Hamcrest is a neat little library that lets you write more fluent and readable tests. For example, rather than writing:
you would write:
assertThat(color,is("red"));This makes for tests that express their intent much more clearly, which in turn makes the tests easier to understand and to maintain, and more likely to be correct. This is generally considered to be a Good Thing.
A version of Hamcrest is actually bundled with JUnit. However it is somewhat dated, and the more recent versions of Hamcrest come with a lot more features, particularly with regards to working with collections.

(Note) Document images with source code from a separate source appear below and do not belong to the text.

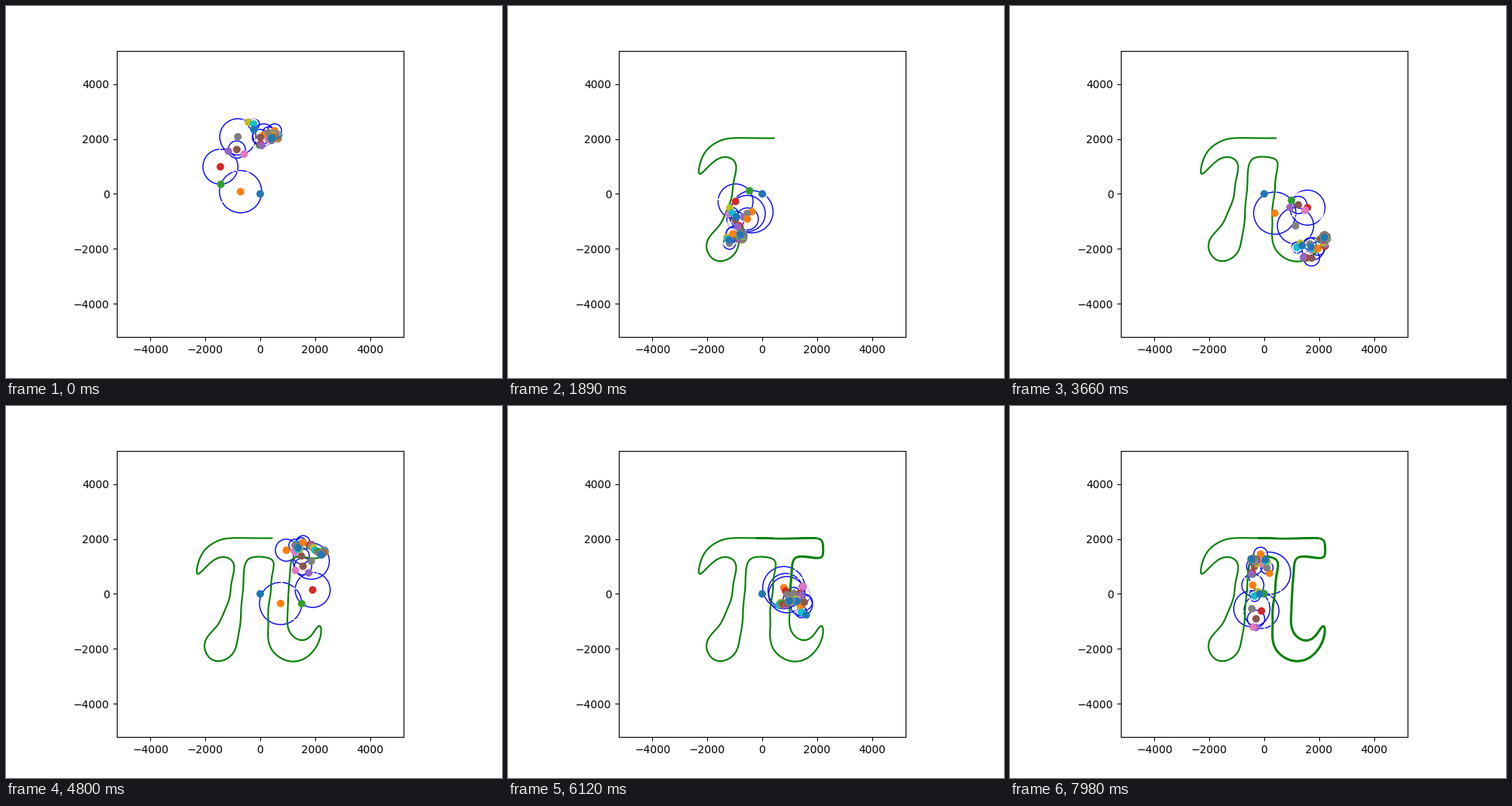
Write a matplotlib script that moves like this. It is 640 px wide and 480 px high and loops after 8 s.

```python
import matplotlib.pyplot as plt
import numpy as np
from matplotlib.animation import FuncAnimation
from matplotlib.collections import EllipseCollection

FRAMES = 267
LOOP_MS = 8000
PAIRS = 50            # harmonics +n and -n
START = 7             # phase of the first frame, one degree per frame
LIMIT = 5220
UNIT = 2 * LIMIT / 369.6   # data units per pixel
GAP = 25              # sideways shift of the return pass

# Strokes of the outline: phase at which each one ends, and its points in pixels.
STROKES = [
    (0, [(407, 170.6)]),
    (7, [(344, 170.5)]),
    (11.5, [(296, 170.3)]),
    (32, [(277, 172.8), (261, 180), (258, 186), (252, 192), (250, 202),
          (243, 215), (245, 218.7), (250, 218.5), (256, 209), (266, 200),
          (280, 195.6)]),
    (70, [(289, 195.6), (293.7, 199.5), (293, 215), (289, 243), (276, 278),
          (258, 302), (256, 310), (261, 324), (274, 329.3), (287, 325),
          (295, 315), (300.3, 295)]),
    (87, [(303, 270), (306.5, 225), (309, 201), (311, 196.5)]),
    (129, [(316, 195.5), (340, 195.5), (345.5, 199), (344.5, 210),
           (338, 283), (340, 308), (349, 322), (369, 329.4), (389, 324.5),
           (398, 314), (404.5, 299)]),
    (149, [(408, 288), (406, 282), (403, 281.8), (394, 298), (382, 301.8),
           (367, 294), (363, 277), (364, 252)]),
    (167, [(367.5, 204), (370, 195.6), (407, 195.7), (408.5, 192)]),
    (171.5, [(403, 180), (410.5, 171.8)]),
    (180, [(404, 170.5), (311, 170.5)]),
]


def slopes(v, knots):
    """Tangents that never overshoot: harmonic mean of the neighbours."""
    d = np.diff(v) / np.diff(knots)
    a, b = d[:-1], d[1:]
    mid = np.divide(2 * a * b, a + b, out=np.zeros_like(a), where=a * b > 0)
    return np.concatenate([d[:1], mid, d[-1:]])


def hermite(s, knots, p, m):
    """Smooth curve through p at knots with tangents m."""
    i = np.clip(np.searchsorted(knots, s, side="right") - 1, 0, len(p) - 2)
    h = knots[i + 1] - knots[i]
    u = (s - knots[i]) / h
    return ((1 + 2 * u) * (1 - u) ** 2 * p[i] + u * (1 - u) ** 2 * h * m[i]
            + u * u * (3 - 2 * u) * p[i + 1] + u * u * (u - 1) * h * m[i + 1])


def harmonics(samples=1440):
    """Fourier coefficients of the outline, traced there and back."""
    px = np.array([q for _, pts in STROKES for q in pts])
    p = ((px[:, 0] - 328) + 1j * (242.4 - px[:, 1])) * UNIT
    knots = np.concatenate([[0], np.cumsum(np.abs(np.diff(p)))])
    m = slopes(p.real, knots) + 1j * slopes(p.imag, knots)

    ends = np.cumsum([len(pts) for _, pts in STROKES]) - 1
    phase = np.arange(samples) * 360 / samples
    there = np.minimum(phase, 360 - phase)
    s = np.interp(there, [a for a, _ in STROKES], knots[ends])
    z = hermite(s, knots, p, m)

    ahead = hermite(np.minimum(s + 5, knots[-1]), knots, p, m)
    behind = hermite(np.maximum(s - 5, 0), knots, p, m)
    normal = 1j * (ahead - behind) / np.abs(ahead - behind)
    shift = GAP * np.clip(-8 * np.sin(np.radians(phase)), 0, 1)
    return np.fft.fft(z + shift * normal) / samples


coef = harmonics()
order = np.array([k for n in range(1, PAIRS + 1) for k in (n, -n)])
arms = coef[order]


def chain(frame):
    """Joints of the linked arms, from the centre to the pen."""
    turn = np.exp(1j * order * np.radians(START + frame))
    return np.concatenate([[0], coef[0] + np.cumsum(arms * turn)])


def xy(z):
    return np.column_stack([z.real, z.imag])


joints = [chain(f) for f in range(FRAMES)]
pen = np.array([j[-1] for j in joints])

fig, ax = plt.subplots(figsize=(6.4, 4.8), dpi=100)
ax.set_aspect("equal")
ax.set(xlim=(-LIMIT, LIMIT), ylim=(-LIMIT, LIMIT))
ax.set_xticks(range(-4000, 4001, 2000))
ax.set_yticks(range(-4000, 4001, 2000))

size = 2 * np.abs(arms)
circles = EllipseCollection(
    size, size, np.zeros(len(size)), units="xy",
    offsets=xy(joints[0][:-1]), offset_transform=ax.transData,
    facecolors="none", edgecolors=["white", "blue"] * PAIRS,
    linewidths=1, zorder=1)
ax.add_collection(circles, autolim=False)
trail, = ax.plot([], [], color="green", lw=1.5, zorder=2)
first = xy(joints[0])
dots = ax.scatter(first[:, 0], first[:, 1], s=36, linewidths=1, zorder=3,
                  c=[f"C{k % 10}" for k in range(len(first))])


def update(frame):
    circles.set_offsets(xy(joints[frame][:-1]))
    dots.set_offsets(xy(joints[frame]))
    path = pen[:frame + 1]
    trail.set_data(path.real, path.imag)
    return circles, trail, dots


def init():
    return update(0)


anim = FuncAnimation(fig, update, frames=FRAMES, init_func=init,
                     interval=LOOP_MS / FRAMES, repeat=True, repeat_delay=0)
plt.show()
```
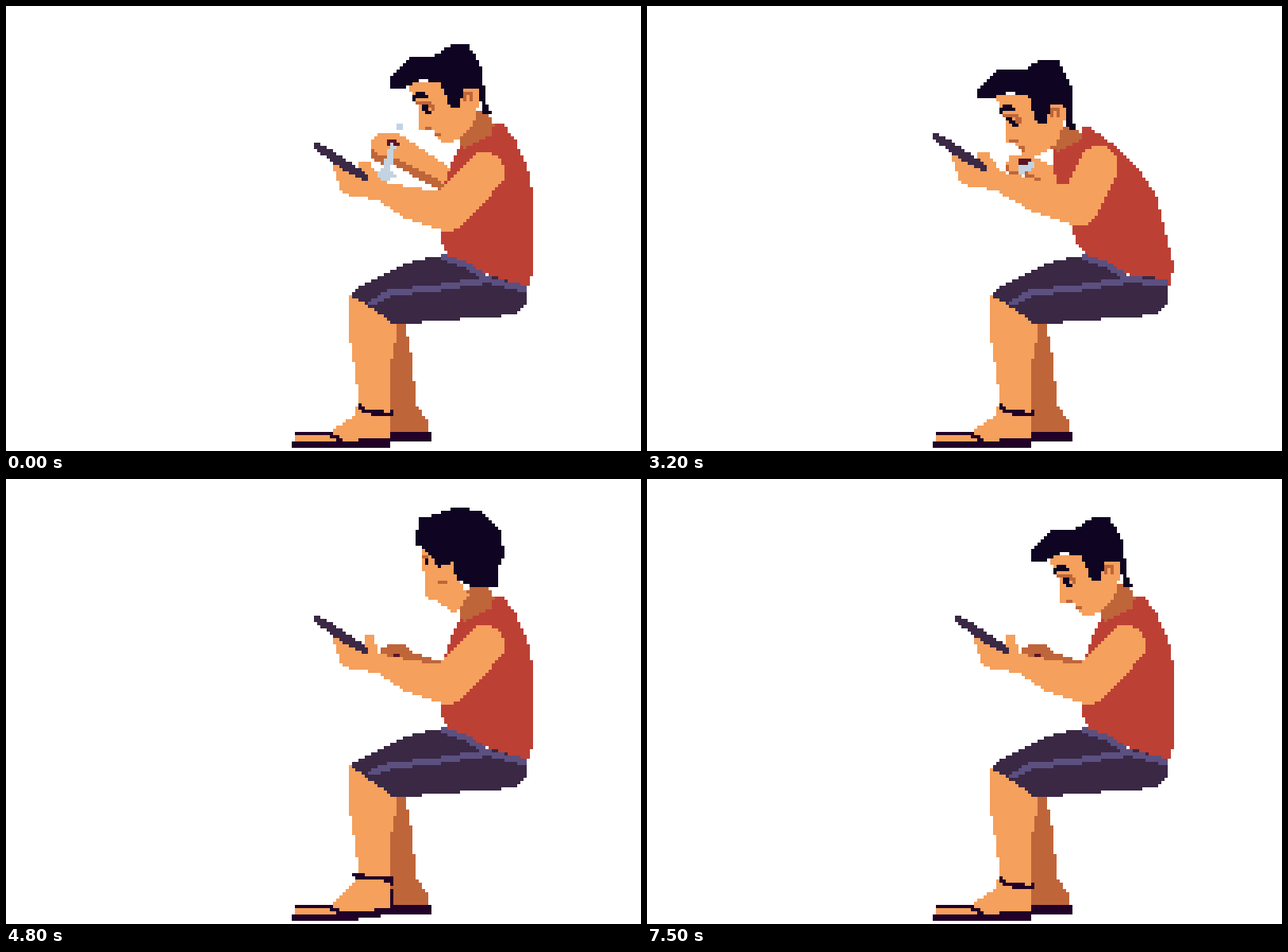
These frames come from a looping animation (800 by 560 pixels, 7.6 s). An HTML page with a canvas:

```html
<!DOCTYPE html>
<html lang="en">
<head>
<meta charset="utf-8">
<title>Seated man with a phone</title>
<style>
  html, body { margin: 0; width: 100%; height: 100%; overflow: hidden; background: #fff; }
  canvas { display: block; width: 800px; height: 560px; }
</style>
</head>
<body>
<canvas id="stage" width="800" height="560"></canvas>
<script>
const ctx = document.getElementById('stage').getContext('2d');
const LOOP = 7600, STEP = 100, CELL = 4, THIN = 2.9;
const SKIN = '#f5a05c', SHADE = '#bf653a', RED = '#bd4035', HAIR = '#0f0522',
      CLOTH = '#3a2845', TRIM = '#5b5080', SOLE = '#210127', STEEL = '#c3d3e1', LIP = '#5d1424';

const path = text => text.split(' ').map(p => p.split(',').map(Number));
const lerp = (a, b, k) => a + (b - a) * k;
const clamp = v => Math.max(0, Math.min(1, v));
const snap = v => Math.round(v / CELL) * CELL;
const mix = (a, b, k) => a.map((v, i) => Array.isArray(v) ? mix(v, b[i], k) : lerp(v, b[i], k));
const move = ([x, y, r], [dx, dy]) => [x + dx, y + dy, r];

// Hard-edged polygon on the coarse pixel grid.
function fill(points, color) {
  const ys = points.map(p => p[1]);
  ctx.fillStyle = color;
  for (let y = Math.floor(Math.min(...ys) / CELL) * CELL; y < Math.max(...ys); y += CELL) {
    const cy = y + CELL / 2, xs = [];
    points.forEach(([x1, y1], i) => {
      const [x2, y2] = points[(i + 1) % points.length];
      if ((y1 <= cy) !== (y2 <= cy)) xs.push(x1 + (cy - y1) / (y2 - y1) * (x2 - x1));
    });
    xs.sort((a, b) => a - b);
    for (let i = 0; i + 1 < xs.length; i += 2) {
      const l = snap(xs[i]), r = snap(xs[i + 1]);
      if (r > l) ctx.fillRect(l, y, r - l, CELL);
    }
  }
}

// Chain of tapered capsules through joints [x, y, radius].
function limb(joints, color) {
  ctx.fillStyle = color;
  joints.forEach(([x1, y1, r1], i) => {
    const [x2, y2, r2] = joints[i + 1] || joints[i];
    const dx = x2 - x1, dy = y2 - y1, len2 = dx * dx + dy * dy || 1, r = Math.max(r1, r2);
    for (let y = snap(Math.min(y1, y2) - r) - CELL; y < Math.max(y1, y2) + r; y += CELL)
      for (let x = snap(Math.min(x1, x2) - r) - CELL; x < Math.max(x1, x2) + r; x += CELL) {
        const cx = x + CELL / 2, cy = y + CELL / 2;
        const t = clamp(((cx - x1) * dx + (cy - y1) * dy) / len2);
        if (Math.hypot(cx - x1 - t * dx, cy - y1 - t * dy) <= lerp(r1, r2, t)) ctx.fillRect(x, y, CELL, CELL);
      }
  });
}
const line = (text, color, r = THIN) => limb(path(text).map(([x, y]) => [x, y, r]), color);

const TORSO = path('572,176 612,158 616,148 626,148 642,170 656,200 664,240 664,326 660,352 640,352 558,316 548,298 548,240 560,200');
const HAIR_SIDE = path('484,90 508,65 538,64 562,48 582,48 600,78 604,122 612,136 600,136 596,106 578,102 571,128 560,128 548,97 524,92 500,103 485,103');
const HAIR_AWAY = path('524,72 524,46 548,38 570,32 604,40 632,64 632,92 624,104 626,138 584,144 564,130 560,100 550,104 544,116 538,96 532,84 525,76');
const FACE_SIDE = path('508,98 560,90 598,104 594,126 588,152 564,171 548,172 538,158 522,156 520,124 512,116');
const FACE_AWAY = path('528,84 552,96 566,104 564,128 582,144 568,170 562,164 546,154 532,148 528,124 528,96');
const EAR = [584, 112];

// bend, head [x, y, degrees], then offsets of near hand, elbow, shoulder and far hand
const UP   = [0,  [0, 0, 0],      [0, 0],     [0, 0],    [0, 0],    [0, 0]];
const LEAN = [62, [-56, 20, 4],   [-28, -12], [-12, -7], [-34, -8], [-10, 24]];
const BENT = [74, [-92, 20, -24], [-44, -8],  [-30, 0],  [-52, -4], [-30, 32]];
const RISE = [70, [-68, 20, 4], ...LEAN.slice(2)];

function poseAt(step) {
  let joints = UP;
  if (step >= 32) joints = mix(UP, RISE, clamp((35 - step) / 3));
  else if (step >= 10) joints = BENT;
  else if (step >= 7) joints = mix(UP, LEAN, (step - 6) / 3);
  const [bend, head, hand, elbow, shoulder, far] = joints;
  const tapping = step >= 35, beat = step % 5;
  const scoop = step >= 13 && step < 30 ? (step - 20) * Math.PI / 2 : 0;
  const dip = step >= 1 && step < 5 ? 24 : 0;
  return {
    bend, head, hand, elbow, shoulder, tapping,
    far: move(far, [2 * Math.cos(scoop) - 2, 4 * Math.sin(scoop) + dip + (step === 3 || step === 4 ? 4 : 0)]),
    stooped: joints === BENT,
    scooping: bend > 50,
    turn: clamp(Math.min(step - 44, 64 - step) / 5),
    heel: tapping && beat !== 0 && beat !== 2 ? 1 : 0,
    thumbUp: tapping && beat !== 2
  };
}

// The spine curves more the further a point is above the hips.
function bent(p, [x, y]) {
  const f = clamp((350 - y) / 200) ** 2;
  return [x - p.bend * f * (1 + Math.max(0, 600 - x) / 180), y + p.bend * f / 20];
}
function onHead(p, [x, y, r]) {
  const [dx, dy, deg] = p.head, a = deg * Math.PI / 180;
  const u = x - EAR[0], v = y - EAR[1];
  return [EAR[0] + snap(dx) + u * Math.cos(a) - v * Math.sin(a),
          EAR[1] + snap(dy) + u * Math.sin(a) + v * Math.cos(a), r];
}

function legs({ heel }) {
  fill(path('484,396 502,396 512,446 516,500 532,524 532,540 484,540'), SHADE);
  line('488,542 532,542', SOLE, 5);
  fill(path(`432,${364 - 4 * heel} 460,364 492,400 492,416 484,452 484,${544 - 4 * heel} 404,548 364,548 364,540 408,536 ${438 - 6 * heel},516 444,${500 - 4 * heel} 444,490 432,410`), SKIN);
  fill(path(`360,548 400,548 484,${544 - 4 * heel} 484,${556 - 8 * heel} 432,556 360,556`), SOLE);
  line('366,538 408,538 420,545', SOLE);
  const lift = 10 * heel;
  line(`${446 - 6 * heel},${502 - lift / 2} ${450 - 6 * heel},${510 - lift} 484,${514 - lift} 486,510`, SOLE);
  if (heel) line('486,518 486,538', SOLE);
}

function shorts({ heel, scooping }) {
  const edge = scooping ? 344 : 352;
  fill(path(`460,380 434,${364 - 4 * heel} 440,355 476,337 516,320 552,314 604,338 656,${edge} 656,372 644,386 616,392 524,396 524,400 488,400`), CLOTH);
  line(`460,${374 - 4 * heel} 484,361 548,354 604,345`, TRIM, 4);
  line(`552,317 580,326 608,345 654,${edge + 4}`, TRIM, 4);
}

function farArm(p) {
  if (p.tapping) {
    limb([[480, 218, 8], [496, 216, 9], [512, 226, 7], [548, 240, 9]], SHADE);
    line('490,222 498,226', LIP);
    return;
  }
  const hand = move([482, 174, 16], p.far), elbow = [...bent(p, [556, 214]), 10];
  if (p.stooped) {
    limb([move([440, 200, 5], [p.far[0] + 30, p.far[1] - 32]), [hand[0], hand[1], 9], elbow], SHADE);
    return;
  }
  if (!p.scooping) limb([move([495, 152, 5], p.far)], STEEL);
  hand[2] -= p.bend / 25;
  const fist = [[hand[0] - 7, hand[1], hand[2] - 2], [hand[0] + 7, hand[1], hand[2] - 2], elbow];
  limb(fist.map(j => move(j, [-2, 10 - p.bend / 12])), SHADE);
  limb(fist, SKIN);
}

function spoon(p) {
  if (p.tapping) return;
  const at = text => path(text).map(j => move(j, p.far));
  const [x, y] = move([482, 174], p.far);
  if (p.scooping) {
    limb([[x + 1, y + 9 - p.bend / 25, 7], [x + 9, y + 5 - p.bend / 25, 7]], STEEL);
    limb([[x, y - 2, THIN], [x + 8, y - 3, THIN]], LIP);
  } else {
    limb(at('487,176,4 480,204,5 476,212,8 488,214,3'), STEEL);
    limb(at('482,172,2.9 486,170,2.9 492,174,2.9'), LIP);
  }
}

function neck(p) {
  const nape = path('588,130 606,134').map(j => onHead(p, j));
  const collar = path('614,150 610,164 576,180').map(j => bent(p, j));
  fill([...nape, ...collar, onHead(p, [568, 160])], SHADE);
}

function head(p) {
  const k = p.turn, place = points => points.map(j => onHead(p, j));
  const mark = (text, color, r = THIN) => limb(place(path(text).map(([x, y]) => [x, y, r])), color);
  fill(place(mix(FACE_SIDE, FACE_AWAY, k)), SKIN);
  fill(place(mix(HAIR_SIDE, HAIR_AWAY, k)), HAIR);
  if (k > 0.5) {
    mark('526,98 530,98', SHADE);
    mark('546,130 554,130', SHADE);
    mark('530,102 530,106', HAIR);
    return;
  }
  mark('518,122 534,122 538,130', SHADE);
  mark('530,154 534,154', SHADE);
  mark('542,162 546,162', SHADE);
  mark('578,118 578,110 586,110 586,118', SHADE);
  mark('514,116 520,111 530,114', HAIR, 3.5);
  mark('526,126 532,134', HAIR, 3.5);
}

function nearArm(p) {
  const hand = joints => joints.map(j => move(j, p.hand));
  const middle = mix(p.hand, p.elbow, 0.5);
  limb([...hand([[420, 200, 8], [436, 222, 17], [470, 232, 12]]), move([510, 248, 20], middle),
        move([556, 259, 25], p.elbow), move([603, 209, 25], p.shoulder)], SKIN);
  limb(hand(p.thumbUp ? [[458, 202, 6], [460, 220, 9]] : [[452, 207, 11], [464, 224, 10]]), SKIN);
  limb(hand([[393, 177, 5], [424, 198, 6], [452, 215, 5]]), CLOTH);
}

function draw(step) {
  const p = poseAt(step);
  ctx.fillStyle = '#fff';
  ctx.fillRect(0, 0, 800, 560);
  legs(p);
  farArm(p);
  fill(TORSO.map(j => bent(p, j)), RED);
  shorts(p);
  neck(p);
  head(p);
  spoon(p);
  nearArm(p);
}

const start = performance.now();
let shown = -1;
function tick() {
  const step = Math.floor(((performance.now() - start) % LOOP) / STEP);
  if (step !== shown) draw(shown = step);
  requestAnimationFrame(tick);
}
tick();
</script>
</body>
</html>
```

You can use the latest version of Hamcrest by using the junit-dep dependency instead of junit, and configuring your dependencies as shown here:
<dependency> <groupId>junit</groupId> <artifactId>junit-dep</artifactId> <version>4.10</version> <scope>test</scope> <exclusions> <exclusion> <groupId>org.hamcrest</groupId> <artifactId>hamcrest-core</artifactId> </exclusion> </exclusions> </dependency> <dependency> <groupId>org.hamcrest</groupId> <artifactId>hamcrest-library</artifactId> <version>1.3.RC2</version> </dependency>
You can check the size of a collection directly:
List colors = Arrays.asList("red","green","blue"); assertThat(colors, hasSize(3));You can also check the exact contents of a collection:
List colors = Arrays.asList("red","green","blue"); assertThat(colors, contains("red", "green", "blue"));
This last example checks both the contents and the order of the collection. If you are only interested in the contents, you can use containsInAnyOrder:
List colors = Arrays.asList("red","green","blue"); assertThat(colors, containsInAnyOrder("green", "red", "blue"));
You can also check that a condition is true for every item in a list:
List ages = Arrays.asList(21, 25,30); assertThat(ages, everyItem(greaterThan(18)));
This version is a release candidate, so there might be a few rough edges before the final version. And since the artifact names have changed, you need to be careful to exclude any references to hamcrest-all used by other libraries (lambdaj, for example, uses Hamcrest).